*** Opening Task inputs ***

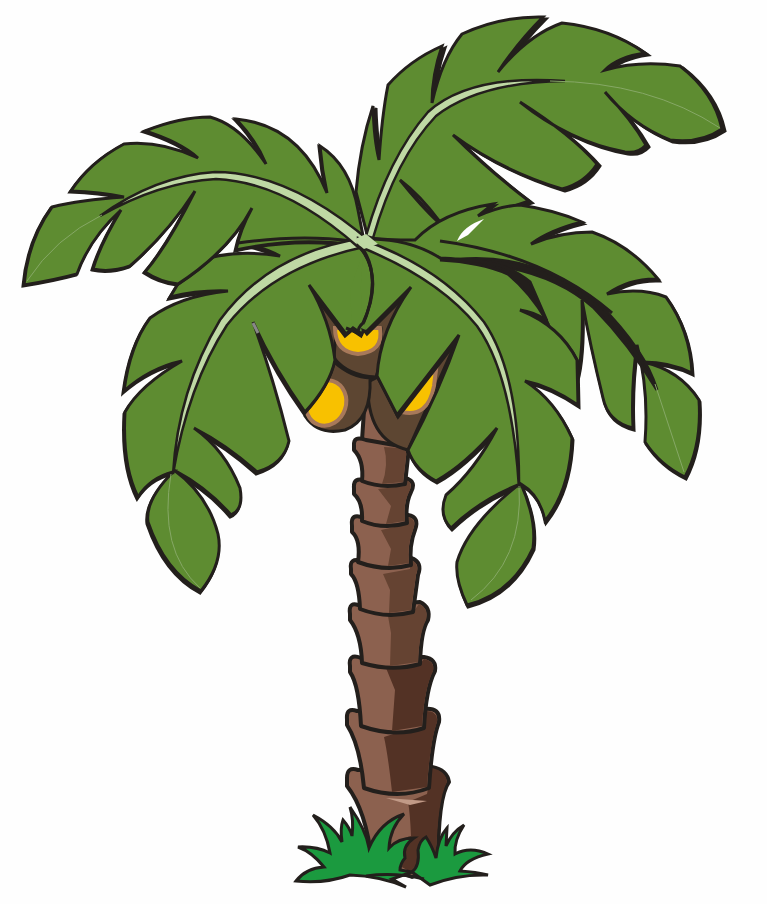
<!DOCTYPE html>
<html lang="en">
<head>
<meta charset="utf-8">
<title>Palm tree</title>
<style>
:root{--paper:#fefefe;--ink:#231f1c;--leaf:#5e8c31;--rib:#bfd9a4;--vein:#86a866;--bark:#8c614f;--bark-shade:#654332;--bark-deep:#533225;--husk:#5d4632;--fruit:#f8c100;--fruit-edge:#a8795a;--grass:#1b9a3f}
html,body{margin:0;background:var(--paper);overflow:hidden}
svg{display:block;width:767px;height:904px}
.ink{fill:var(--ink);stroke:var(--ink);stroke-width:3}
.frond{fill:var(--leaf);stroke:var(--ink);stroke-width:3;stroke-linejoin:miter}
.rib{fill:var(--rib);stroke:var(--ink);stroke-width:2.5}
.vein{fill:none;stroke:var(--vein);stroke-width:1}
.bark{fill:var(--bark);stroke:var(--ink);stroke-width:4;stroke-linejoin:round}
.shade{fill:var(--bark-shade)}
.deep{fill:var(--bark-deep)}
.husk{fill:var(--husk);stroke:var(--ink);stroke-width:3}
.fruit{fill:var(--fruit);stroke:var(--fruit-edge);stroke-width:4}
.grass{fill:var(--grass);stroke:var(--ink);stroke-width:3}
.line{fill:none;stroke:var(--ink);stroke-width:3}
</style>
</head>
<body>
<svg viewBox="0 0 767 904" role="img" aria-label="Cartoon palm tree with coconuts and grass">
<defs>
<path id="frond-top-right" d="M368 238L356 192Q360 145 373 106Q374 140 379 160Q382 115 388 85Q410 60 442 46Q432 75 432 103Q442 58 462 34Q500 16 543 17Q518 42 498 72Q528 35 562 23Q610 28 645 53Q618 57 605 70Q640 60 680 66Q714 92 722 129Q700 144 670 140Q632 125 605 92Q632 120 646 145Q638 154 625 152Q570 142 520 102Q572 135 597 164Q585 183 562 189Q500 170 453 135Q488 170 529 201L490 214L440 222Q420 195 400 180Q420 205 440 224L420 242Z"/>
<path id="frond-right" d="M370 240L415 240Q442 212 493 204L478 216Q500 206 520 205Q555 210 582 222Q550 230 531 244Q560 232 592 232Q630 245 658 279Q630 278 607 294Q640 287 666 297Q690 330 692 373Q670 362 643 362Q680 370 699 400Q702 445 685 477Q660 465 645 442Q649 390 637 345Q631 385 633 428Q608 422 603 398Q590 345 582 300Q584 360 575 385L480 340L440 258Z"/>
<path id="frond-left" d="M364 241L358 210Q350 165 320 146Q322 170 327 193Q300 125 236 119Q256 140 266 164Q240 125 210 117Q180 117 145 131Q180 142 198 158Q160 140 124 144Q90 162 71 191Q100 192 124 197Q80 200 52 207Q28 240 24 285Q55 280 77 274Q90 238 121 210Q100 245 93 269Q110 273 130 266Q168 233 195 191Q168 245 145 272Q160 282 178 284Q230 250 252 208Q240 230 236 250Q300 236 360 246Z"/>
<path id="frond-lower-left" d="M362 242Q300 234 238 243Q262 246 280 256Q230 248 190 264L170 297Q198 290 228 291Q180 296 150 318Q130 345 124 391Q150 368 182 361Q140 385 125 412Q122 465 138 497Q150 478 173 472Q145 500 148 522Q165 572 201 591Q224 562 218 534Q208 495 174 470Q208 488 231 515Q244 510 240 488Q225 450 194 428Q227 445 257 472Q284 464 289 441Q274 380 253 322Q275 370 305 412Q330 385 335 360Q330 320 309 285L346 334L353 328L362 334Q375 300 372 275Q370 258 360 248Z"/>
<path id="frond-lower-right" d="M360 245L372 239Q412 240 440 258Q500 260 528 284L546 320Q534 312 520 310Q560 326 577 360L578 405Q550 386 525 381Q555 400 572 438Q570 490 545 521Q540 495 521 484Q537 520 533 548Q512 594 467 605Q455 580 457 562Q468 525 518 485Q480 500 451 528Q438 515 446 495Q475 470 497 428Q465 465 436 481Q415 470 408 450Q440 390 459 335L397 415L377 376Q380 330 411 287L366 332L362 327Q376 295 371 268Q368 255 360 245Z"/>
</defs>

<g id="trunk">
<path class="bark" d="M365 396L362 440L408 452L412 396Z"/>
<path class="bark" d="M347 778Q347 766 358 770L432 767Q447 770 449 782Q438 796 438 866L412 877L372 862Q366 810 347 786Z"/>
<path class="deep" d="M432 768Q446 771 447 782Q437 800 436 864L414 874L400 866Q400 836 411 836Q410 812 408 802L427 794Z"/>
<path d="M386 798L427 801L410 805Z" fill="#c19a87"/>
<path class="bark" d="M347 719Q346 707 357 711L424 709Q441 707 439 722Q432 740 429 788Q398 800 364 788Q360 745 347 725Z"/>
<path class="deep" d="M424 711Q438 710 437 722Q430 742 427 787L392 792Q388 755 384 737L424 724Z"/>
<path class="bark" d="M350 666Q348 653 361 658L424 657Q437 659 435 671Q426 688 424 728Q395 738 361 726Q359 685 350 672Z"/>
<path class="deep" d="M424 659Q435 661 433 671Q424 690 422 726L392 731L395 690L386 668L420 664Z"/>
<path class="bark" d="M350 614Q348 600 361 606L420 602Q431 607 428 620Q421 630 420 664Q392 672 362 663Q361 634 350 620Z"/>
<path class="shade" d="M419 604Q429 608 426 620Q419 634 418 662L390 666L391 633L388 616L414 611Z"/>
<path class="bark" d="M351 569Q349 557 362 561L411 558Q423 562 418 575L413 612Q386 619 360 609Q359 582 351 574Z"/>
<path class="shade" d="M411 560Q420 563 416 575L411 610L389 613L390 590L383 574L410 569Z"/>
<path class="bark" d="M352 526Q350 512 364 518L408 515Q420 517 415 530Q409 545 411 565Q385 572 358 562Q361 540 352 532Z"/>
<path class="shade" d="M408 517Q417 519 413 530Q407 545 409 563L388 566L391 549L381 530L408 524Z"/>
<path class="bark" d="M354 488Q353 476 366 481L405 478Q417 481 411 492Q405 504 407 523Q384 530 362 521Q363 502 354 494Z"/>
<path class="shade" d="M405 480Q414 482 409 492Q403 504 405 521L386 524L391 506L378 489L405 486Z"/>
<path class="bark" d="M354 446Q353 435 366 440L400 446Q410 448 408 457L405 484Q382 489 362 481Q364 460 354 450Z"/>
<path class="shade" d="M384 447L400 448Q408 450 406 457L403 482L382 484Q389 465 384 447Z"/>
</g>

<g id="coconuts">
<path class="husk" d="M309 285L346 330L366 330L411 287L392 345L378 380Q350 378 334 360Z"/>
<path class="husk" d="M368 382Q366 440 408 450L459 335L436 360L388 372Z"/>
<path class="fruit" d="M436 370Q414 385 402 412Q428 418 434 386Z"/>
<path class="husk" d="M334 362Q352 378 370 378Q372 420 345 430Q318 436 305 416Q306 380 334 362Z"/>
<ellipse class="fruit" cx="326" cy="403" rx="20" ry="23" transform="rotate(18 326 403)"/>
<path class="husk" d="M336 330L381 328Q385 355 376 377Q348 376 334 358Z"/>
<path class="fruit" d="M335 328L380 328Q384 352 358 354Q335 352 335 328Z"/>
</g>

<g id="frond-group-back">
<use href="#frond-top-right" class="ink" x="3" y="2"/>
<use href="#frond-top-right" class="frond"/>
<path class="rib" d="M366 236Q388 158 428 112Q470 74 565 81Q480 82 436 116Q396 158 373 238Z"/>
<path class="vein" d="M550 81Q650 82 720 128"/>
<use href="#frond-right" class="ink" x="1" y="2"/>
<use href="#frond-right" class="frond"/>
<path d="M457 241Q463 226 484 219L468 235Z" fill="var(--paper)"/>
<path class="ink" d="M438 262Q530 246 600 305Q645 350 657 390Q630 345 594 308Q540 260 438 262Z"/>
<path class="line" d="M440 241Q545 255 612 313"/>
<path class="vein" d="M655 384L684 472"/>
</g>

<g id="frond-group-front">
<use href="#frond-lower-left" class="ink" x="-1" y="2"/>
<use href="#frond-lower-left" class="frond"/>
<use href="#frond-left" class="ink" x="-1" y="1"/>
<use href="#frond-left" class="frond"/>
<path class="line" d="M238 243Q300 234 352 241"/>
<use href="#frond-lower-right" class="ink" x="1" y="2"/>
<use href="#frond-lower-right" class="frond"/>
<path class="ink" d="M440 260Q500 256 530 282L547 321Q530 292 508 274Q480 262 440 260Z"/>
<path d="M364 250Q357 300 366 330L361 328L352 325L350 290Z" fill="var(--leaf)"/>
<path class="line" d="M360 247Q384 278 363 323Q358 327 358 333L346 328"/>
<path class="rib" d="M364 238Q270 252 220 320Q178 390 173 474Q188 385 227 325Q274 266 364 247Z"/>
<path class="rib" d="M372 243Q290 172 215 172Q155 176 100 216Q160 182 216 179Q285 182 358 247Z"/>
<path class="rib" d="M358 238Q440 266 484 322Q520 375 519 488Q512 375 477 326Q438 278 358 246Z"/>
<path d="M353 240L366 234L378 244L364 249Z" fill="var(--rib)"/>
<path class="vein" d="M102 215Q55 238 27 281"/>
<path class="vein" d="M171 474Q158 550 200 588"/>
<path class="vein" d="M519 486Q524 560 471 600"/>
<path d="M253 323L258 333" stroke="#888" stroke-width="3"/>
</g>

<g id="grass">
<path class="grass" d="M296 881Q306 868 324 867Q312 852 298 847Q316 846 330 853Q326 830 313 815Q334 826 342 842Q340 828 343 820Q350 828 352 836Q354 820 350 807Q366 830 369 848Q380 822 404 814Q390 828 389 848Q398 838 414 838Q402 846 405 858Q400 864 400 870L412 872L392 879L406 887Q380 876 350 875Q325 884 296 881Z"/>
<path class="grass" d="M412 872Q420 866 418 850Q420 840 426 837Q432 846 436 858Q438 838 447 828L446 846Q452 832 464 825Q454 840 455 854Q470 846 488 854Q466 859 460 871Q476 872 488 875Q458 874 430 885Z"/>
<path class="line" d="M366 876Q395 872 424 879"/>
</g>
</svg>
</body>
</html>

*** Closing Task inputs ***

What you should do
When you have gone through the records above, say how many lines include the word "width", and write nothing besides that number.

Result of the exercise
11